Officials Urge Caution In Face of Coronavirus, As Confirmed Cases Grow
As more cases of the novel coronavirus, COVID-19, have been confirmed in Maryland, state and local leaders are asking the public to take precautions to avoid spreading the disease.
Baltimore County Executive Johnny Olszewski and his team of school, health, and public safety officers met with reporters Thursday morning to discuss the first known case of the novel coronavirus in Baltimore County.
"The individual is in his 60s and worked at the recent AIPAC (America Israel Public Affairs Committee) conference in Washington DC. He is not hospitalized," Olzewski said.
In addition, the county has opened a COVID-19 hotline, (410) 887-3816, which will be available from 8:30 a.m. to 5 p.m.
Dr. Gregory Branch, the Baltimore County health officer, said health workers have tested 20 people for the virus. Thus far, one tested positive and they are waiting for results on nine other tests.
Baltimore City Health Commissioner Dr. Letitia Dzirasa said at a city hall briefing Wednesday morning there “have not been any reported cases of COVID-19 in the city.”
“We encourage all residents to make sure they are limiting the spread of respiratory diseases by engaging in personal protective behaviors,” she said.
Dzirasa echoed the advice given by national health advocates; wash your hands frequently, stay home if you’re sick and avoid touching your face.
In the same briefing Baltimore City Schools CEO Sonja Santelises said public schools would remain open even though colleges and universities throughout the state have cancelled classes, or are planning to teach remotely in the future.
“We have developed an internal team, in the event – I just want to repeat in the event – there are no known cases currently,” she explained. “But in the event there is a case in a school we have a team ready of some of our best custodians around disinfecting a building, in the event we have to go to that level.”

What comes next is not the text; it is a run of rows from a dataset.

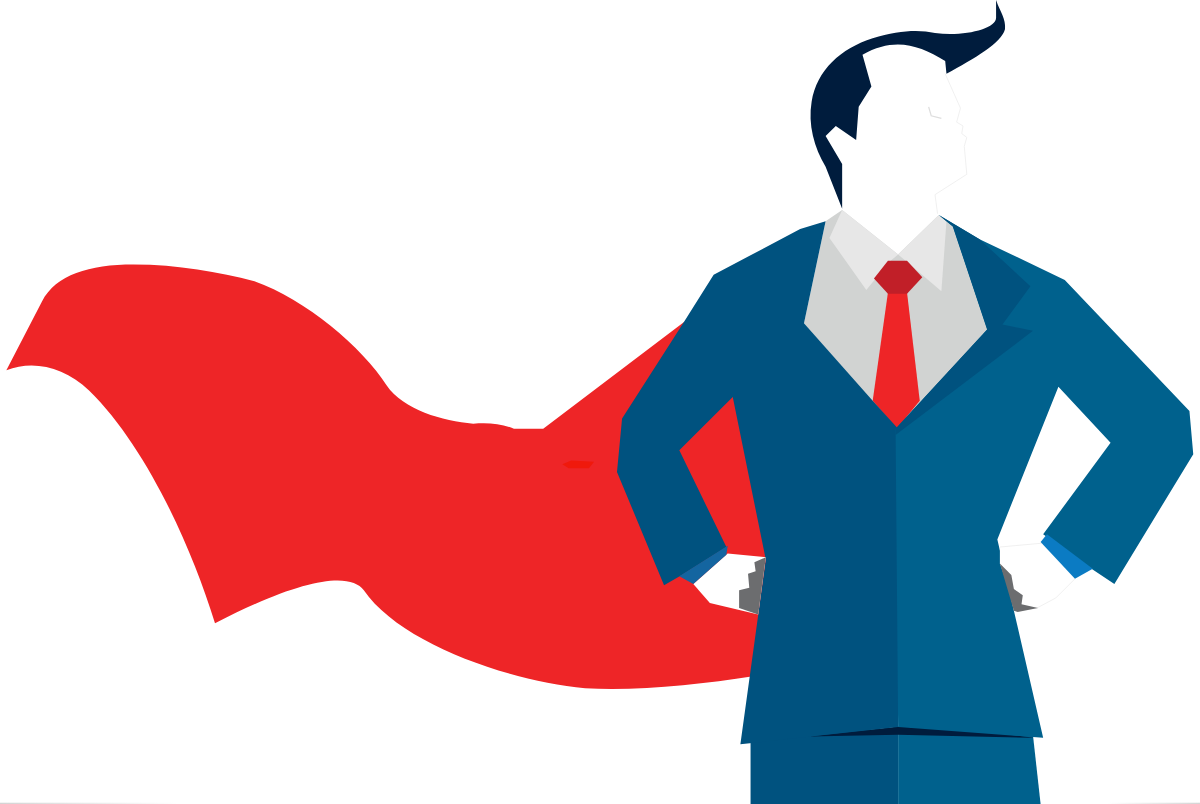
<!DOCTYPE html>
<html lang="en">
<head>
<meta charset="utf-8">
<title>Caped businessman</title>
<style>
:root {
  --paper: #ffffff;
  --cape: #ee2527;
  --cape-mark: #f0190c;
  --navy: #001c3d;
  --suit-shade: #00527f;
  --suit-light: #00618d;
  --cuff-left: #1465a0;
  --cuff-right: #0b7bc3;
  --shirt: #d1d3d2;
  --collar: #e7e7e7;
  --knot: #c11f28;
  --glove-shade: #6c6d6f;
  --hairline: #eeeeee;
}
html, body { margin: 0; background: var(--paper); overflow: hidden; }
.canvas { display: block; width: 1200px; height: 804px; background: var(--paper); }
.cape { fill: var(--cape); }
.cape-mark { fill: var(--cape-mark); }
.navy { fill: var(--navy); }
.suit-shade { fill: var(--suit-shade); }
.suit-light { fill: var(--suit-light); }
.cuff-left { fill: var(--cuff-left); }
.cuff-right { fill: var(--cuff-right); }
.shirt { fill: var(--shirt); }
.collar { fill: var(--collar); }
.knot { fill: var(--knot); }
.skin { fill: var(--paper); }
.glove-shade { fill: var(--glove-shade); }
.hairline { fill: none; stroke: var(--hairline); stroke-width: .7; }
.eye { fill: none; stroke: #dedede; stroke-width: 1; }
</style>
</head>
<body>
<svg class="canvas" viewBox="0 0 943.3 632" role="img" aria-label="Businessman in a blue suit and a flowing red cape, hands on hips">
  <defs>
    <linearGradient id="floor-left"><stop offset="0" stop-color="#d4d4d4"/><stop offset="1" stop-color="#fff"/></linearGradient>
    <linearGradient id="floor-right"><stop offset="0" stop-color="#fff"/><stop offset="1" stop-color="#d4d4d4"/></linearGradient>
  </defs>

  <g id="floor">
    <rect x="0" y="631" width="140" height="1" fill="url(#floor-left)"/>
    <rect x="870" y="631" width="74" height="1" fill="url(#floor-right)"/>
  </g>

  <g id="cape">
    <path class="cape" d="M5 291 L33 237 C44 216 70 208 105 208 C140 208 172 214 200 221 C240 235 285 273 304 303 C317 322 348 331 372 333 C384 332 394 333 404 337 L427 337 L538 253 L600 300 L612 440 L592 531.500 C550 538 500 543.500 460 541 C398 535 314 505 286 464 C275 449 236 455 169 490 C150 428 114 350 70 307 C50 288 26 283 5 291 Z"/>
    <path class="cape-mark" d="M442 365 L449 362 L467 363 L463 368 L447 368 Z"/>
  </g>

  <g id="head">
    <path class="skin" d="M678 43 L743 40 L743 58 L754 85 L753 99 L760 108 L760 137 L735 153 L738 169 L706 200 L662 165 L662 129 L649 107 Z"/>
    <path class="hairline" d="M743 58 L755 85 L752 96 L757 99 L756 105 L760 108 L758 115 L760 137 L735 153 L737 168"/>
    <path class="eye" d="M730 84 L732 91 L740 93"/>
    <path class="navy" d="M783 0 C786 9 791 15 790 23 C787 34 766 46 744 58 L743 48 C722 35 703 29 678 43 L685 68 L675 84 L673 110 L657 99 L649 107 L662 129 L662 164 L649 131 C640 116 635 98 638 80 C642 55 661 38 686 30 C706 24 722 23 735 26 C757 29 783 23 783 14 Z"/>
  </g>

  <g id="trousers">
    <path class="suit-shade" d="M590 580 L706 572 V632 H590 Z"/>
    <path class="suit-light" d="M706 572 L812 578 L818 632 H706 Z"/>
    <path class="navy" d="M636 579 L706 571 L765 574 L813 580 L706 577.500 Z"/>
  </g>

  <g id="shirt-and-tie">
    <path class="shirt" d="M649 174 L662 165 L706 200 L738 169 L749 178 L776 259 L705 338 L632 254 Z"/>
    <path class="collar" d="M662 165 L652 187 L681 228 L699 206 L706 200 Z"/>
    <path class="collar" d="M738 169 L706 200 L713 206 L740 229 L744 174 Z"/>
    <path class="cape" d="M698 230 L713 230 L723 315 L705 337 L686 315 Z"/>
    <path class="knot" d="M698 205 L713 205 L725 218 L713 231 L698 231 L687 219 Z"/>
  </g>

  <g id="jacket">
    <path class="suit-shade" d="M649 174 L629 180 L561 216 L537 254 L489 329 L485 371 L522 460 L536 452 L571 430 L534 354 L576 312 L602 440 L582 585 L706 571.500 V337 L686 315 L632 254 Z"/>
    <path class="suit-light" d="M738 169 L770 188 L837 220 L935 323 L938 357 L876 459 L858 447 L820 420 L873 348 L832 304 L784 424 L797 480 L820 580 L706 571.500 L704 337 L776 259 L749 178 Z"/>
    <path class="suit-shade" d="M738 169 L770 188 L810 225 L788 255 L812 260 L704 342 L704 337 L776 259 L749 178 Z"/>
  </g>

  <g id="left-hand">
    <path class="skin" d="M545 459 L572 435 L602 438 L596 483 L558 474 Z"/>
    <path class="cuff-left" d="M534 453 L572 429 L571 436 L545 459 Z"/>
    <path class="glove-shade" d="M602 438 L593 442 L594 449 L588 451 L589 462 L581 464 L581 478 L596 483 Z"/>
  </g>

  <g id="right-hand">
    <path class="skin" d="M786 430 L819 427 L845 455 L830 470 L815 478 L800 481 L786 443 Z"/>
    <path class="hairline" d="M786 430 L819 427 M845 455 L830 470 L815 478"/>
    <path class="cuff-right" d="M818 426 L823 420 L859 447 L845 455 Z"/>
    <path class="glove-shade" d="M786 443 L795 452 L797 463 L804 468 L803 475 L816 478 L800 481 L797 480 Z"/>
  </g>
</svg>
</body>
</html>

Santelises said her team is able to clean and disinfect the schools at the end of the day when students leave – something that’s extremely difficult in college dorms.
In other developments, officials announced another case of coronavirus confirmed in Anne Arundel County; a woman from Montana in her 70s who is a part time resident of the county. The women went to an Anne Arundel County hospital for testing after she had been alerted that she had been in close contact with someone with a confirmed case of the disease.
Governor Larry Hogan said in a press briefing the 12 Marylanders that had been taken from the Grand Princess docked on the West Coast to military facilities in Texas and Georgia for quarantine would not be allowed home before they were tested for the virus.
“All those who are cleared and test negative will be safely transported back here to Maryland,” Hogan said. “Anyone who tests positive will remain in quarantine on the respective military base.”
In addition, he said the Motor Vehicle Administration will move toward an all appointment system to reduce walk in traffic and keep crowds at a minimum; that state prisons would end visits to individuals in infirmaries and that nursing homes in Maryland restrict access to essential visits only.
Officials say to call your primary care provider if you feel COVID-19 symptoms, which include a fever, cough and shortness of breath, especially in people who have travelled abroad or in contact with someone who has travelled to China, South Korea, Italy, Iran, or anywhere else there’s been an outbreak.
And Baltimore City Fire Chief Niles Ford reminded people to use 2-1-1 in non-life threatening emergencies.
“Nine, one, one is an emergency line,” he said. “If people use the system in the improper way, they could exacerbate our system. And we want to be in the position that if someone has a heart attack on the west side of Baltimore that we have the resources to send them to that call.”
While young children appear to be spared from the coronavirus, it is affecting the elderly, people who work in hospitals and people with chronic illnesses, or underlying conditions.
And while there have been questions about the availability of coronavirus test kits nationally, Governor Larry Hogan said at a recent press briefing Maryland is ready.
“We’re going to be dramatically and rapidly widening the number of people that are going to be able to get tested and will get tested,” he said.
Hogan addressed reporters with the state’s deputy health secretary for public health, Fran Phillips. Phillips said the number of test kits in Maryland is increasing.
“We have on hand the capability to do over 800,” she said. “We have not ordered another thousand cases from the CDC. That’s the state lab. In addition to that we expect volumes to increase through the commercial labs as well as now the hospital labs will be coming on board shortly.”